According to the CDC1, Smoking causes more deaths each year than all of the following things combined:
- Human immunodeficiency virus (HIV)
- Illegal drug use
- Alcohol use
- Motor vehicle injuries
- Firearm-related incidents
Smoking is a hard habit to break. But if the health hazards haven’t persuaded you to go cold turkey, this one fact just might: Smoking can hit you below the belt.
When it comes to the bedroom, lightning up might not be so hot. Numerous studies2 have linked smoking to erectile dysfunction. Smoking restricts blood flow in your veins and arteries, and proper blood flow is essential for erectile function. If you smoke, you are at greater risk of developing this condition.
If you are considering having a family, smoking might keep you from that goal. One study3 compared semen from smokers to semen of non-smokers and found that smokers suffered from the following complications:
- low testosterone
- low sperm motility
- impaired sperm fertilizing capacity
According to one study done in Canada4, smoking was shown to increase the risk of testicular cancer. The researchers stated that “smoking to any degree was suggestive of an increased risk.” They additionally noted that there was “no association with age of initiation and no reduction of risk with smoking cessation.” So what does that mean for you? If you have ever smoked, at any age, for any length of time, you have increased your risk of testicular cancer. Even if you have stopped smoking, you have permanently elevated your risk. And the longer you smoke (the higher your pack-year ratio), the more you increase your risk.
So the next time you consider taking a smoking break, think instead of taking a break from smoking. If you won’t do it for your lungs, do it for the family jewels.
1. Centers for Disease Control and Prevention (2014). Health effects of cigarette smoking. Retrieved from http://www.cdc.gov/tobacco/data_statistics/fact_sheets/health_effects/effects_cig_smoking/
2. Gades, N. M., Nehra, A., Jacobson, D. J., McGree, M. E., Girman, C. J., Rhodes, T. . . . & Jacobsen, S. J. (2005). Association between Smoking and Erectile Dysfunction: A Population-based Study. Americal Journal of Epidemiology, 161(4), 346–351. doi: 10.1093/aje/kwi052
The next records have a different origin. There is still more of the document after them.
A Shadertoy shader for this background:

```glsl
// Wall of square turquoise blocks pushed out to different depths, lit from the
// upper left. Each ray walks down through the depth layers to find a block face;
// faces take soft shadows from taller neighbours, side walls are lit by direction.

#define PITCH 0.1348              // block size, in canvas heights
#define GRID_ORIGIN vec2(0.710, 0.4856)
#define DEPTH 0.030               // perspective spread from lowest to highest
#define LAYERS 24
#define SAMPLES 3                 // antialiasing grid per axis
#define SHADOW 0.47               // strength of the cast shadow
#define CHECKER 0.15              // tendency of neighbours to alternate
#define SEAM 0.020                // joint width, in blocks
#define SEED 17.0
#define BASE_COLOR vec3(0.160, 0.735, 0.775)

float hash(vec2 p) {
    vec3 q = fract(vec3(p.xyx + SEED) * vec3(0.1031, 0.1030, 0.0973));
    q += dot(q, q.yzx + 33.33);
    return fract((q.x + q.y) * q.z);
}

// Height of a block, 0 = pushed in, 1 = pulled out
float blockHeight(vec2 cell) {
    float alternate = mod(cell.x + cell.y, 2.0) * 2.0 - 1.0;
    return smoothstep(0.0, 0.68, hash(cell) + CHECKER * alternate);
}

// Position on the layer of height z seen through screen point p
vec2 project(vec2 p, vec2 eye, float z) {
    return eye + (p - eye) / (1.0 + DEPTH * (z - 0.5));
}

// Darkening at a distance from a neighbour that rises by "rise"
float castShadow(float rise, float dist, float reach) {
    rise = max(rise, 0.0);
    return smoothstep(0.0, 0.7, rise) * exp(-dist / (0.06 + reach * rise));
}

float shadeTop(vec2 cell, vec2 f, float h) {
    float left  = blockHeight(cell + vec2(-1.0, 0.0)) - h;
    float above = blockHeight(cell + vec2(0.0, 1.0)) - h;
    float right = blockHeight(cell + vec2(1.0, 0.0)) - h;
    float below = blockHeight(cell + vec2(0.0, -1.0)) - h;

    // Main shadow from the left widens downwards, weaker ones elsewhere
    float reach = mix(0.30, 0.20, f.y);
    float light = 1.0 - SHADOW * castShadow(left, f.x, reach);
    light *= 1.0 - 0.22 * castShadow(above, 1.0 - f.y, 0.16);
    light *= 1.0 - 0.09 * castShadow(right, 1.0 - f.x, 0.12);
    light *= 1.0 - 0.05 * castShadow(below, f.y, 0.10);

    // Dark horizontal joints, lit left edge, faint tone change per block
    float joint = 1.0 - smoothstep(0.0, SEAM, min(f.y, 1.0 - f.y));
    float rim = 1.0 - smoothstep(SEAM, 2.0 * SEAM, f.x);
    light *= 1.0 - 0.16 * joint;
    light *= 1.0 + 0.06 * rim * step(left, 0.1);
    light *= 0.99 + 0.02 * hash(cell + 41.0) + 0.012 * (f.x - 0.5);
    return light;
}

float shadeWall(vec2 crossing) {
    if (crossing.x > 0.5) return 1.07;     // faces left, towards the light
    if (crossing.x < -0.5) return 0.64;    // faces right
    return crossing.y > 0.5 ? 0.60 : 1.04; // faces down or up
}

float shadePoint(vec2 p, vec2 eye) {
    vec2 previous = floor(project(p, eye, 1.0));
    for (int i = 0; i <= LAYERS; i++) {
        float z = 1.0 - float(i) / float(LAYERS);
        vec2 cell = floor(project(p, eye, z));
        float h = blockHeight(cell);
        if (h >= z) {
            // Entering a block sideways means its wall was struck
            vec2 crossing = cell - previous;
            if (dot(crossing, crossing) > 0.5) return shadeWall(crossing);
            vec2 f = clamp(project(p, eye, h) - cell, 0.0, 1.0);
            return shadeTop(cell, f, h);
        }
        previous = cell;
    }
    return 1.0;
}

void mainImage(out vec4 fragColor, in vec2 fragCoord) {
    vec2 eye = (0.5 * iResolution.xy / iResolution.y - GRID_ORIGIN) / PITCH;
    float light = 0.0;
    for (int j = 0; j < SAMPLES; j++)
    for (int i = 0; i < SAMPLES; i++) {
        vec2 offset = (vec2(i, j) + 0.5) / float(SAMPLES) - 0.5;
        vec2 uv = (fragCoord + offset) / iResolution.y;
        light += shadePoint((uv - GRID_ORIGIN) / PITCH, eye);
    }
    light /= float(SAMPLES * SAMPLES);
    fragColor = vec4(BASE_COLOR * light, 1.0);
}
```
3. Sofikitis, N., Miyagawa, I., Dimitriadis, D., Zavos, P., Sikka, S., & Hellstrom, W. (1995). Effects of smoking on testicular function, semen quality and sperm fertilizing capacity. Journal of Urology, 154(3), 1030–4. Retrieved from http://www.ncbi.nlm.nih.gov/pubmed/7637048
4. Srivastava, A & Kreiger, N. (2004). Cigarette smoking and testicular cancer. Cancer Epidemiology, Biomarkers, and Prevention, 13; 49–54. doi: 10.1158/1055-9965.EPI-03-01330